Washington • Look at the non-political news these days: Deadly wildfires burn out of control in parched California. Unusually heavy rains cause devastating floods in parts of Asia. A punishing heat wave kills scores in Japan, South Korea and normally temperate parts of Europe, pushing temperatures into the 90s in Scandinavia. Can anyone fail to see a pattern?
With increasing confidence — and growing alarm — some leading climate scientists attribute this summer's bizarre weather to human-induced global warming. Meanwhile, the Trump administration wants to make it all worse.
This week we saw a juxtaposition of events that you couldn't make up. On Wednesday, the National Oceanic and Atmospheric Administration announced that 2017 was the second- or third-warmest year on record, depending on which data set is used, trailing only 2016 and perhaps 2015. The very next day, like some cat-stroking Bond villain, President Trump had his environmental vandals propose rolling back automotive fuel-efficiency standards, which would neuter one of the nation's most effective means of mitigating climate change.
Court battles will ensue, and it is not clear that the Trumpists will prevail. But there can be no doubt that this president, one way or another, is determined to spew as much heat-trapping carbon into the atmosphere as is humanly possible.
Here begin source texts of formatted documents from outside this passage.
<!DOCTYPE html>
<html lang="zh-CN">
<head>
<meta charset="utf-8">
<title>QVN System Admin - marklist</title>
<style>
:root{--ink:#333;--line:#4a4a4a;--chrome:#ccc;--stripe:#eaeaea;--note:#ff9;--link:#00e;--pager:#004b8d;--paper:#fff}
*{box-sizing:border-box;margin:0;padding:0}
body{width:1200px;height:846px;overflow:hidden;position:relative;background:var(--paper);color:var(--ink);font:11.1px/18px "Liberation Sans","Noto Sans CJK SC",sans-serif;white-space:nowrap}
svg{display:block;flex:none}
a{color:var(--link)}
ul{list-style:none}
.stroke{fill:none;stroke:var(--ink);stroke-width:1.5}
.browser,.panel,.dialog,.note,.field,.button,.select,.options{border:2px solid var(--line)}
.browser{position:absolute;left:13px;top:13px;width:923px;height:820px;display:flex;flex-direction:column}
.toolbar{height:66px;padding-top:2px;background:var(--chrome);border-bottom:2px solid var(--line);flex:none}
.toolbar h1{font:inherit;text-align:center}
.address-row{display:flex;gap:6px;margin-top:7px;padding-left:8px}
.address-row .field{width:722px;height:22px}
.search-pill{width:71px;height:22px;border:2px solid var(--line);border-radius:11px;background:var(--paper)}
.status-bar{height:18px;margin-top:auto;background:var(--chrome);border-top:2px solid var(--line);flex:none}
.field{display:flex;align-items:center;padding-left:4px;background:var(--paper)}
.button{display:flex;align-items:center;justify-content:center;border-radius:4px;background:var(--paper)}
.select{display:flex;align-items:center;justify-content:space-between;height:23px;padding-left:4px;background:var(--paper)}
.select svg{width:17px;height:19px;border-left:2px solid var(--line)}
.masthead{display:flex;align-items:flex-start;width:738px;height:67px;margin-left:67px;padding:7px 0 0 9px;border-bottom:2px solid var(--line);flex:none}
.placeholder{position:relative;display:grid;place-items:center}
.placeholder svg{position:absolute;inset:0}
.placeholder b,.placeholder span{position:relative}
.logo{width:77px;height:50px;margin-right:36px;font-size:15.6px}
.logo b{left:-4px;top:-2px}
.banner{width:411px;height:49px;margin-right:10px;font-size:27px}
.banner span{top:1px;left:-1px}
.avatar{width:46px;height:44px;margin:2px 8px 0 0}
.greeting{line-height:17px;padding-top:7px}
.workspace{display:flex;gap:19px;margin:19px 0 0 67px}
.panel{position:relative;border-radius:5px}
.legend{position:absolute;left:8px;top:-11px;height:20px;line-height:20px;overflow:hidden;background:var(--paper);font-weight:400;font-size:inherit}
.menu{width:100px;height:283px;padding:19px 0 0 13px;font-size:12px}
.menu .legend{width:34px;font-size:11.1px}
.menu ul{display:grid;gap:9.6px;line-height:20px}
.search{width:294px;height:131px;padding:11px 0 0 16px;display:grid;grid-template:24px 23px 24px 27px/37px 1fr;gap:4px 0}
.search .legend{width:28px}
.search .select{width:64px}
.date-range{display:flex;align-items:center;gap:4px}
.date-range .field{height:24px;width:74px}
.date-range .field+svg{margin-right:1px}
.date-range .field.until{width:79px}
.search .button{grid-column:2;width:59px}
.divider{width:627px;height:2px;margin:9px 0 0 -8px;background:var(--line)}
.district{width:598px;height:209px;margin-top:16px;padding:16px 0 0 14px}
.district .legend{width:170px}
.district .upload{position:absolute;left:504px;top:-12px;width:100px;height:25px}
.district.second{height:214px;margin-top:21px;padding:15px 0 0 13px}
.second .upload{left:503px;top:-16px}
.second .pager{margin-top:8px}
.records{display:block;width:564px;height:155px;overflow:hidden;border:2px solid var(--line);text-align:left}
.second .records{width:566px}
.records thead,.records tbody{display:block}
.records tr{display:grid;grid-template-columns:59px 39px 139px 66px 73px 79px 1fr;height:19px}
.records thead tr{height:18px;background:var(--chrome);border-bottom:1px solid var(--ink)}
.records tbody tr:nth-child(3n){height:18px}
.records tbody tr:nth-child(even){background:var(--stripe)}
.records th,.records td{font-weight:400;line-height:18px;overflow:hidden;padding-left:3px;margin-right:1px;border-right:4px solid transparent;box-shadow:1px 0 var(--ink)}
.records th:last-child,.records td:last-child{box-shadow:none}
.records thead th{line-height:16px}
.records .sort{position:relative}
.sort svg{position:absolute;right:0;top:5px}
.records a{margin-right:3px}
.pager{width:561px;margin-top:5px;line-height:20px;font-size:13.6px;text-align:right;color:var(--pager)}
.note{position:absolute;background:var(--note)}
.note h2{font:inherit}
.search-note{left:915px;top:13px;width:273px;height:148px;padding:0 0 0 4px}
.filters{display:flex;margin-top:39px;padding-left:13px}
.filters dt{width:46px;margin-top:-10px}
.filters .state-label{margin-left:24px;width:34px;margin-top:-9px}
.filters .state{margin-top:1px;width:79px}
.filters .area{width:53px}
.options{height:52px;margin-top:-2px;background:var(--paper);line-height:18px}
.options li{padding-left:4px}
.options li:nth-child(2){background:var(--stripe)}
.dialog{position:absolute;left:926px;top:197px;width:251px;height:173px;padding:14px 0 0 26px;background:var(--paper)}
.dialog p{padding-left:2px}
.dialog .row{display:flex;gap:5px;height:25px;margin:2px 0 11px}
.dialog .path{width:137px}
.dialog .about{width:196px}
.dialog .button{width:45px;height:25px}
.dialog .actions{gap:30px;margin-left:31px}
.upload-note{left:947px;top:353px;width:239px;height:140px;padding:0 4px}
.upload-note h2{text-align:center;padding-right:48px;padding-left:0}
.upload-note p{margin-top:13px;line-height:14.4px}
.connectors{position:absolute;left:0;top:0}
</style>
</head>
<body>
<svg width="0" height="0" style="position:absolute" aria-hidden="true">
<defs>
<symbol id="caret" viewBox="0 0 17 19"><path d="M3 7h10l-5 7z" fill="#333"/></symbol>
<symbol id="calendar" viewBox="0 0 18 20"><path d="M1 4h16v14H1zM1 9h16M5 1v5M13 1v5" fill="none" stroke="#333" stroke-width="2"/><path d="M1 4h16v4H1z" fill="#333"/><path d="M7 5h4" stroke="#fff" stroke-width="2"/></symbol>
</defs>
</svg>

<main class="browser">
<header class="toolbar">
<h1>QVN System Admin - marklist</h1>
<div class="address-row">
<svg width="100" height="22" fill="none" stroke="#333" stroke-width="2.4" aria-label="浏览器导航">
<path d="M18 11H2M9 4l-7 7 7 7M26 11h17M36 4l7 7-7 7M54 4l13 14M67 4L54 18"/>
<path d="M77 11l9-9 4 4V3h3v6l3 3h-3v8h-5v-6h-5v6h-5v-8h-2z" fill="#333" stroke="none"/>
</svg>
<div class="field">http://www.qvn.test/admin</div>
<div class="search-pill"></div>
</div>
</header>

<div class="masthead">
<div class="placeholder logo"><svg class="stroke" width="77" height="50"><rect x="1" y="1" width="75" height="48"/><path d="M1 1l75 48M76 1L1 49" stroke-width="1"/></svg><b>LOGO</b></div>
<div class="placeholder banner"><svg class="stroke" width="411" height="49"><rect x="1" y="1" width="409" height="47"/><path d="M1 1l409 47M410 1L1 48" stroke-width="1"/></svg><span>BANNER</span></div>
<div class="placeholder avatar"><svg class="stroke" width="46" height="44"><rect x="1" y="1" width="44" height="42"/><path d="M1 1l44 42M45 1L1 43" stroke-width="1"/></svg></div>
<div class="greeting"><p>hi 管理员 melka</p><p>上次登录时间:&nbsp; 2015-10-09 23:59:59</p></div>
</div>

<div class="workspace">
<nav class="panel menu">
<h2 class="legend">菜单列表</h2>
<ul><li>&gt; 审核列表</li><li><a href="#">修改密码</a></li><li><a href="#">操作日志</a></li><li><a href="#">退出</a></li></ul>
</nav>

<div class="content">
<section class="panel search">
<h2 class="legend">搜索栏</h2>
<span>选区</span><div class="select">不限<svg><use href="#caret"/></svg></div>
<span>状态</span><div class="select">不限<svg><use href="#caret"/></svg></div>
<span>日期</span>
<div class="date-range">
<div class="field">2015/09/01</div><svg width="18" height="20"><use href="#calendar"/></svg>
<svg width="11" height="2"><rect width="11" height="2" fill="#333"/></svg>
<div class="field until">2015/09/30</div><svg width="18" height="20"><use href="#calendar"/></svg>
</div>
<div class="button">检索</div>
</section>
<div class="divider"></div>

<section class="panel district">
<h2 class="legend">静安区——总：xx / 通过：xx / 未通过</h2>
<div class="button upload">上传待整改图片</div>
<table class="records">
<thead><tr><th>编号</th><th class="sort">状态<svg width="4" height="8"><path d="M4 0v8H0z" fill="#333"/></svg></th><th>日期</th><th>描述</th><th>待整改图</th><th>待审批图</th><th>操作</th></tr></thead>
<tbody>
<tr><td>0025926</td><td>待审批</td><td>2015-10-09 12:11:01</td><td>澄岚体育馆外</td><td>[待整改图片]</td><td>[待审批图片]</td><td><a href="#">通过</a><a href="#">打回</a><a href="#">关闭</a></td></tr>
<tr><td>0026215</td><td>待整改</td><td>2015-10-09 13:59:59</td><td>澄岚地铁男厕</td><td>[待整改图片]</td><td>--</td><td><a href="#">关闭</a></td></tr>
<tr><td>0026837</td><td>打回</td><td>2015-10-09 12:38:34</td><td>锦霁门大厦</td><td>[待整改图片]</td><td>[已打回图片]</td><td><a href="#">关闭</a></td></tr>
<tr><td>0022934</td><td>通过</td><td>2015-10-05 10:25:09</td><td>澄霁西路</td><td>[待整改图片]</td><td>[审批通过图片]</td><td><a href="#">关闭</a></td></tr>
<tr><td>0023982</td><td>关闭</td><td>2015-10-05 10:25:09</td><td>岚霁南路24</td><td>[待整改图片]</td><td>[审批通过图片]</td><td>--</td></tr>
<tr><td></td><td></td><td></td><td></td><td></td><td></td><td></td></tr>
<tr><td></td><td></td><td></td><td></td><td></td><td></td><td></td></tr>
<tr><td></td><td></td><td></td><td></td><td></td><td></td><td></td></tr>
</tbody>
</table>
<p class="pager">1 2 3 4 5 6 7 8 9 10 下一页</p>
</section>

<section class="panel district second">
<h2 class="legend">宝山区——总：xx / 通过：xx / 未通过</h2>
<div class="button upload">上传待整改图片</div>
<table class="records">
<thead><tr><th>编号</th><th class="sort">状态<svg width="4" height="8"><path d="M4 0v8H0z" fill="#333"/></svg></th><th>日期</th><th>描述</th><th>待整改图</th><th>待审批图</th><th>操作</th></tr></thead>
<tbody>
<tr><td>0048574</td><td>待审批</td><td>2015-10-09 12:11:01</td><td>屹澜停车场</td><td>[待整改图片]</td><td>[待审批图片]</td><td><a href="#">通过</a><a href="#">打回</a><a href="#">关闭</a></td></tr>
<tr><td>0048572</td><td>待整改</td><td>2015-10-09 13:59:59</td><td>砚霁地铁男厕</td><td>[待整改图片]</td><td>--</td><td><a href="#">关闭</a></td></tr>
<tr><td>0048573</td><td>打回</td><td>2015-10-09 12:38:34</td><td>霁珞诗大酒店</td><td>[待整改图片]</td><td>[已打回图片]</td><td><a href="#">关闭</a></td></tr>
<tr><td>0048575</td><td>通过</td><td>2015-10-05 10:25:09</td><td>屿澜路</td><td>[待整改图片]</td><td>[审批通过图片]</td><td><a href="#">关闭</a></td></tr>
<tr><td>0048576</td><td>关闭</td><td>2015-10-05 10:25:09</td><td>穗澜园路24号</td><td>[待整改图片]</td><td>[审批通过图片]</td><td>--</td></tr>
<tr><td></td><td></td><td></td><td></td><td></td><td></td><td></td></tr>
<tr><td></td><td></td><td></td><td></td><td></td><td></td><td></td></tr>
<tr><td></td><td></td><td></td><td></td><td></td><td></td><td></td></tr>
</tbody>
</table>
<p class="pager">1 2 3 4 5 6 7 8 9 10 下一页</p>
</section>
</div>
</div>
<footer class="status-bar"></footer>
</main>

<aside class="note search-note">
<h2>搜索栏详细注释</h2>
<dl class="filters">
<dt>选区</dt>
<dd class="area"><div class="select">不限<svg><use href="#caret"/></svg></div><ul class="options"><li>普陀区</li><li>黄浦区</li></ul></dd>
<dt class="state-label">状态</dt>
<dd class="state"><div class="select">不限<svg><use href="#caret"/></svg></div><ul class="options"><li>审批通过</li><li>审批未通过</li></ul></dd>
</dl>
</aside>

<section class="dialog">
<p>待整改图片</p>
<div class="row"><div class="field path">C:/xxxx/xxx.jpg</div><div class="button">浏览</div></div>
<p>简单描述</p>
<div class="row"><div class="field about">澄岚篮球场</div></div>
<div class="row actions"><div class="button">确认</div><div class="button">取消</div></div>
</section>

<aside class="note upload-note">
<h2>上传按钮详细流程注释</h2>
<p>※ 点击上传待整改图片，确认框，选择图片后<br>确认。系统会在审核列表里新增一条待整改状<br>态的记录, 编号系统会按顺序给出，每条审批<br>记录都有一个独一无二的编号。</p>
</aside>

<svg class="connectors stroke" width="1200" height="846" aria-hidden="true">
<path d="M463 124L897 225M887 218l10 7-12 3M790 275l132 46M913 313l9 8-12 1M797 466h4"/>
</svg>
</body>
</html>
If you care about your children's and grandchildren's future, you'd better pay attention.
It bears repeating that the question of human-induced climate change has long been answered. By burning fossil fuels on an industrial scale, we have increased atmospheric carbon dioxide by more than 40 percent. Sixteen of the 17 hottest years on record have occurred since the turn of the 21st century, with 2014, 2015 and 2016 successively setting new all-time records. And 2017 came close despite a La Nina weather phenomenon that should have relegated it well down the list.
At least the deniers and charlatans who once claimed we were experiencing some sort of "pause" in global warming have had to shut up. But there is small consolation in being right.
You can choose what to worry about. Sea level rise — warmer water takes up more space than cooler water — threatens coastal cities around the globe. Arctic ice is melting, while Antarctic ice threatens to slide off the continent. Both the terrestrial and marine biospheres are being altered rapidly and perhaps catastrophically. The rapid thawing of permafrost soils in Siberia, Canada and Alaska could release vast amounts of methane, which traps more heat than carbon and would accelerate the warming process.
At the moment, you might be more inclined to worry about the weather, which has been weird — and, in many places, brutal. Climate scientists have always been careful to say that no one weather event can be definitively blamed on climate change; after all, there were hurricanes and heat waves long before the Industrial Revolution. But now, with more data and better climate models at their disposal, some researchers are beginning to calculate the extent to which global warming is making freakish weather events more common and more intense.
An international collaborative effort called World Weather Attribution — involving Oxford University in Britain, the Royal Netherlands Meteorological Institute, the French Laboratoire des Sciences du Climate et de l'Environment, the Red Cross Red Crescent Climate Centre, Princeton University and the U.S. National Center for Atmospheric Research — was established in 2014 to make "the emerging science of extreme event attribution" into a useful tool.
The WWA consortium analyzed this year's blistering temperatures in northern Europe and came to the "confident" conclusion that such heat waves are now more than twice as likely in that region as they were before human activity altered the climate. By contrast, WWA looked at last month's torrential rain and flooding in Japan, which killed more than 200 people, and concluded that while climate change appears to have made such an event more probable, there is not enough data to make a formal statement of attribution.
This is how science advances — cautiously. It is our great misfortune to have a president who always lurches foolishly and recklessly, who does not believe in science, who wants to prop up the carbon-spewing coal industry while ceding leadership in clean-energy technologies to China and Europe — and who now wants to force California and other states to stop using gas-mileage standards as a tool in the climate battle.
As the nation’s biggest auto market, California is the tail that wags the dog — automakers comply with its rules. Gov. Jerry Brown said he will “fight this stupidity in every conceivable way possible.” Forgive him the redundancy, and pray for his success.
Eugene Robinson writes a twice-a-week column on politics and culture and hosts a weekly online chat with readers. In a three-decade career at The Washington Post, Robinson has been city hall reporter, city editor, foreign correspondent in Buenos Aires and London, foreign editor, and assistant managing editor in charge of the paper’s Style section. email@example.com